Look through the lines below and extract any with the word "feGaussianBlur".

Provided material →
• • • • • • •

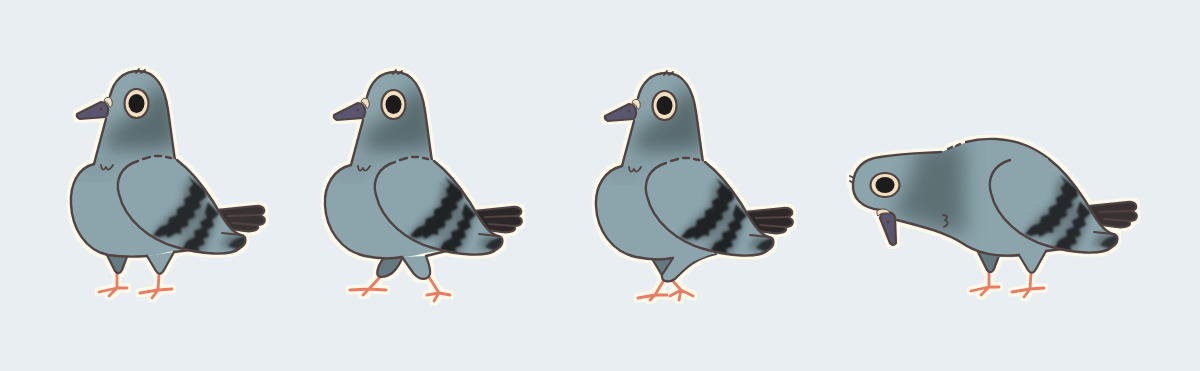
<!DOCTYPE html>
<html lang="en">
<head>
<meta charset="utf-8">
<title>Pigeon poses</title>
<style>
:root {
  --sky: #e8eef2;
  --halo: #fcf8ea;
  --plumage: #8ca5ad;
  --shade: #526467;
  --thigh-shade: #647a80;
  --line: #514341;
  --band: #25292b;
  --tail: #383233;
  --beak: #5b5670;
  --cream: #f3dfbd;
  --pupil: #1c1c1c;
  --feet: #e97d63;
}
html, body { margin: 0; height: 100%; overflow: hidden; background: var(--sky); }
svg { display: block; width: 1200px; height: 371px; }
filter { color-interpolation-filters: sRGB; }
.pigeon { filter: url(#sticker-edge); }
.walking { --tail: #2c2728; --band: #1f2325; }
.halo { flood-color: var(--halo); }
.fill { fill: var(--plumage); }
.line { fill: none; stroke: var(--line); stroke-width: 2.4; stroke-linecap: round; stroke-linejoin: round; }
.fine { fill: none; stroke: var(--line); stroke-width: 1.8; stroke-linecap: round; stroke-linejoin: round; }
.thigh { fill: var(--plumage); stroke: var(--line); stroke-width: 2.2; stroke-linejoin: round; stroke-linecap: round; }
.far { fill: var(--thigh-shade); }
.feet { fill: none; stroke: var(--feet); stroke-width: 2.8; stroke-linecap: round; stroke-linejoin: round; }
.shade { fill: var(--shade); filter: url(#soft); }
.smudge { fill: var(--band); opacity: .5; filter: url(#smear); }
.band { fill: var(--band); filter: url(#feather); }
.tail { fill: var(--tail); stroke: var(--line); stroke-width: 2.2; stroke-linejoin: round; }
.beak { fill: var(--beak); stroke: var(--line); stroke-width: 2.2; stroke-linejoin: round; }
.iris { fill: var(--cream); stroke: var(--line); stroke-width: 2.2; }
.pupil { fill: var(--pupil); }
.nostril { fill: var(--line); }
.cere { fill: var(--cream); stroke: var(--line); stroke-width: 1; }
</style>
</head>
<body>
<svg viewBox="0 0 1200 371" role="img" aria-label="Four pigeons: one standing, two walking, one leaning down to peck">
  <defs>
    <filter id="sticker-edge" filterUnits="userSpaceOnUse" x="0" y="0" width="1200" height="371">
      <feMorphology in="SourceAlpha" operator="dilate" radius="3" result="wide"/>
      <feGaussianBlur in="wide" stdDeviation="1" result="round"/>
      <feComponentTransfer in="round" result="edge"><feFuncA type="linear" slope="2.4" intercept="-.7"/></feComponentTransfer>
      <feFlood class="halo"/>
      <feComposite in2="edge" operator="in" result="halo"/>
      <feMerge><feMergeNode in="halo"/><feMergeNode in="SourceGraphic"/></feMerge>
    </filter>
    <filter id="soft" x="-80%" y="-80%" width="260%" height="260%"><feGaussianBlur stdDeviation="10"/></filter>
    <filter id="smear" x="-60%" y="-60%" width="220%" height="220%"><feGaussianBlur stdDeviation="4"/></filter>
    <filter id="feather" x="-20%" y="-20%" width="140%" height="140%"><feGaussianBlur stdDeviation="1.2"/></filter>

    <path id="standing-shape" d="M109 97C113 80 124 71 138 71C156 71 165 88 168 110C171 130 173 148 175 160L200 195L215 245L168 252C148 258 125 258 108 255C85 250 72 228 71 204C70 184 78 168 94 164L107 117Z"/>
    <path id="walking-shape" d="M109 97C113 80 124 71 138 71C156 71 165 88 168 110C171 130 173 148 175 160L200 195L215 245L168 252C148 258 125 258 108 255C84 250 69 228 68 204C67 184 77 168 94 164L107 117Z"/>
    <path id="bent-shape" d="M853 184C854 168 864 159 880 157C905 153 928 154 944 151C962 143 975 139 990 139C1003 139 1015 141 1025 145C1035 149 1043 155 1049 160L1085 210L1085 247L1042 252C1020 260 985 260 962 243C945 232 920 226 897 220L880 210C862 208 852 198 853 184Z"/>
    <path id="wing-shape" d="M138 161C121 166 115 180 119 194C125 220 150 240 176 247C200 254 230 257 240 248C247 244 247 236 241 235C228 231 220 212 212 200C201 183 190 170 177 160C164 154 150 155 138 161Z"/>
    <clipPath id="upright-clip"><use href="#standing-shape"/></clipPath>
    <clipPath id="bent-clip"><use href="#bent-shape"/></clipPath>
    <clipPath id="wing-clip"><use href="#wing-shape"/></clipPath>

    <g id="tail-feathers">
      <path class="tail" d="M206 211L255 206C266 205 267 214 259 215C267 217 267 225 257 225C261 230 253 232 244 231L216 227Z"/>
      <path class="fine" d="M259 215L228 216M257 225L232 223"/>
    </g>

    <g id="wing">
      <use href="#wing-shape" class="fill"/>
      <g clip-path="url(#wing-clip)">
        <path class="smudge" d="M188 178L207 194L200 214L184 234L150 240L160 226L182 204ZM206 207L218 212L210 236L202 252L176 250L196 228ZM220 246L228 236L248 234L244 250Z"/>
        <path class="band" d="M188 176L193 184L189 189L191 195L184 199L185 205L177 209L177 215L169 218L168 224L160 227L153 235L159 237L166 235L168 238L176 233L181 234L181 228L188 226L188 220L195 217L194 211L201 207L199 202L206 197L205 190Z"/>
        <path class="band" d="M208 202L205 212L207 218L200 222L202 228L194 231L195 237L187 241L182 250L200 252L198 247L205 244L203 239L209 236L207 230L214 226L212 220L219 214Z"/>
        <path class="band" d="M228 246L234 240L248 234L246 246L238 250Z" opacity=".85"/>
      </g>
      <path class="line" d="M138 161C121 166 115 180 119 194C125 220 150 240 176 247C200 254 230 257 240 248C247 244 247 236 241 235C228 231 220 212 212 200C201 183 190 170 177 160"/>
      <path class="fine" d="M241 235L222 233"/>
    </g>
    <path id="wing-top" class="line" d="M143 159L150 157M155 156L161 156M166 157L171 158"/>

    <g id="upright-head">
      <g clip-path="url(#upright-clip)">
        <path class="shade" d="M112 126L140 112L158 82L176 96L178 148L140 150L102 150Z" opacity=".9"/>
        <ellipse class="shade" cx="96" cy="170" rx="16" ry="5" opacity=".4"/>
      </g>
      <path class="line" d="M110 96C114 80 124 71 138 71C156 71 165 88 168 110C171 130 173 148 175 160M106 119L94 164"/>
      <path class="fine" d="M136 73L139 69M141 73L145 70M101 165Q102 173 106 167Q108 173 113 165"/>
      <path class="beak" d="M77 114L101 102C108 102 110 111 106 117L80 119Q76 117 77 114Z"/>
      <circle class="nostril" cx="101" cy="109" r="1.5"/>
      <path class="cere" d="M104 101C105 96 111 96 112 101C113 106 110 109 109 106C108 103 107 102 104 101Z"/>
      <ellipse class="iris" cx="136.5" cy="103.5" rx="12" ry="14.5"/>
      <ellipse class="pupil" cx="136.5" cy="103.5" rx="8" ry="9.5"/>
    </g>

    <g id="walking-torso">
      <use href="#tail-feathers"/>
      <use href="#walking-shape" class="fill"/>
      <path class="line" d="M94 164C77 168 67 184 68 204C69 228 84 250 108 255C122 258 135 258 145 256"/>
      <use href="#upright-head"/>
    </g>

    <g id="standing-legs">
      <path class="feet" d="M117 273L117 288M99 292L117 288L127 288M117 288L109 296M159 274L158 290M140 293L158 290L172 289M158 290L152 298"/>
      <path class="thigh far" d="M106 253L115 271Q119 276 122 270L128 254Z"/>
    </g>
    <path id="standing-thigh" class="thigh" d="M147 256L156 271Q160 277 164 270L174 252"/>
  </defs>

  <rect width="1200" height="371" fill="var(--sky)"/>

  <g class="pigeon" id="standing">
    <use href="#standing-legs"/>
    <use href="#tail-feathers"/>
    <use href="#standing-shape" class="fill"/>
    <path class="line" d="M94 164C78 168 70 184 71 204C72 228 85 250 108 255C122 257 135 257 147 256M174 252L190 250"/>
    <use href="#upright-head"/>
    <use href="#standing-thigh"/>
    <use href="#wing"/>
    <use href="#wing-top"/>
  </g>

  <g class="pigeon walking" id="stepping">
    <path class="feet" d="M381 276L369 289M350 290L369 289L386 290M369 289L363 295M429 277L439 293M427 295L439 293L450 295M439 293L434 301"/>
    <path class="thigh far" d="M385 256C376 268 375 277 381 277C391 277 398 269 403 256Z"/>
    <use href="#walking-torso" transform="translate(257 1)"/>
    <path class="thigh" d="M402 257L414 274C421 281 428 280 430 274C431 268 428 262 426 256"/>
    <path class="line" d="M426 256L446 251"/>
    <g transform="translate(257 1)"><use href="#wing"/><use href="#wing-top"/></g>
  </g>

  <g class="pigeon walking" id="crossing">
    <path class="feet" d="M664 280L655 295M638 298L655 295L667 295M655 295L650 300M671 279L681 290M670 296L681 290L693 296M681 290L679 300"/>
    <path class="thigh far" d="M651 257L663 277L674 258Z"/>
    <use href="#walking-torso" transform="translate(528 2)"/>
    <path class="thigh" d="M673 258L662 275C661 282 669 283 675 279C686 268 694 259 716 254"/>
    <path class="fill" d="M674 257L704 250L714 253L692 262Z"/>
    <g transform="translate(528 2)"><use href="#wing"/><use href="#wing-top"/></g>
  </g>

  <g class="pigeon" id="pecking">
    <use href="#standing-legs" transform="translate(872 -1)"/>
    <use href="#tail-feathers" transform="translate(872 -4)"/>
    <use href="#bent-shape" class="fill"/>
    <g clip-path="url(#bent-clip)">
      <path class="shade" d="M918 148L964 140L966 236L920 224L890 212L906 190Z" opacity=".8"/>
    </g>
    <path class="line" d="M880 210C862 208 852 198 853 184C854 168 864 159 880 157C905 153 925 153 941 152M948 149L952 147M956 146L960 144M966 142C985 137 1007 138 1025 145C1035 149 1043 154 1049 159M897 220C920 226 945 232 962 243C980 255 1000 257 1019 255M1046 251L1062 249"/>
    <use href="#standing-thigh" transform="translate(872 -1)"/>
    <use href="#wing" transform="translate(872 -1)"/>
    <path class="fine" d="M854 178L850 176M853 183L850 181M943 215Q950 216 945 220Q951 223 944 227"/>
    <path class="beak" d="M880 218C880 211 893 210 895 217L896 243Q893 247 890 243Z"/>
    <circle class="nostril" cx="888" cy="222" r="1.5"/>
    <path class="cere" d="M878 216C875 211 878 209 884 209C890 210 891 214 887 213C883 213 881 213 878 216Z"/>
    <ellipse class="iris" cx="885" cy="185" rx="14.5" ry="12"/>
    <ellipse class="pupil" cx="885" cy="185" rx="9.5" ry="8"/>
  </g>
</svg>
</body>
</html>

• • • • • • •

Completed exercise →
      <feGaussianBlur in="wide" stdDeviation="1" result="round"/>
    <filter id="soft" x="-80%" y="-80%" width="260%" height="260%"><feGaussianBlur stdDeviation="10"/></filter>
    <filter id="smear" x="-60%" y="-60%" width="220%" height="220%"><feGaussianBlur stdDeviation="4"/></filter>
    <filter id="feather" x="-20%" y="-20%" width="140%" height="140%"><feGaussianBlur stdDeviation="1.2"/></filter>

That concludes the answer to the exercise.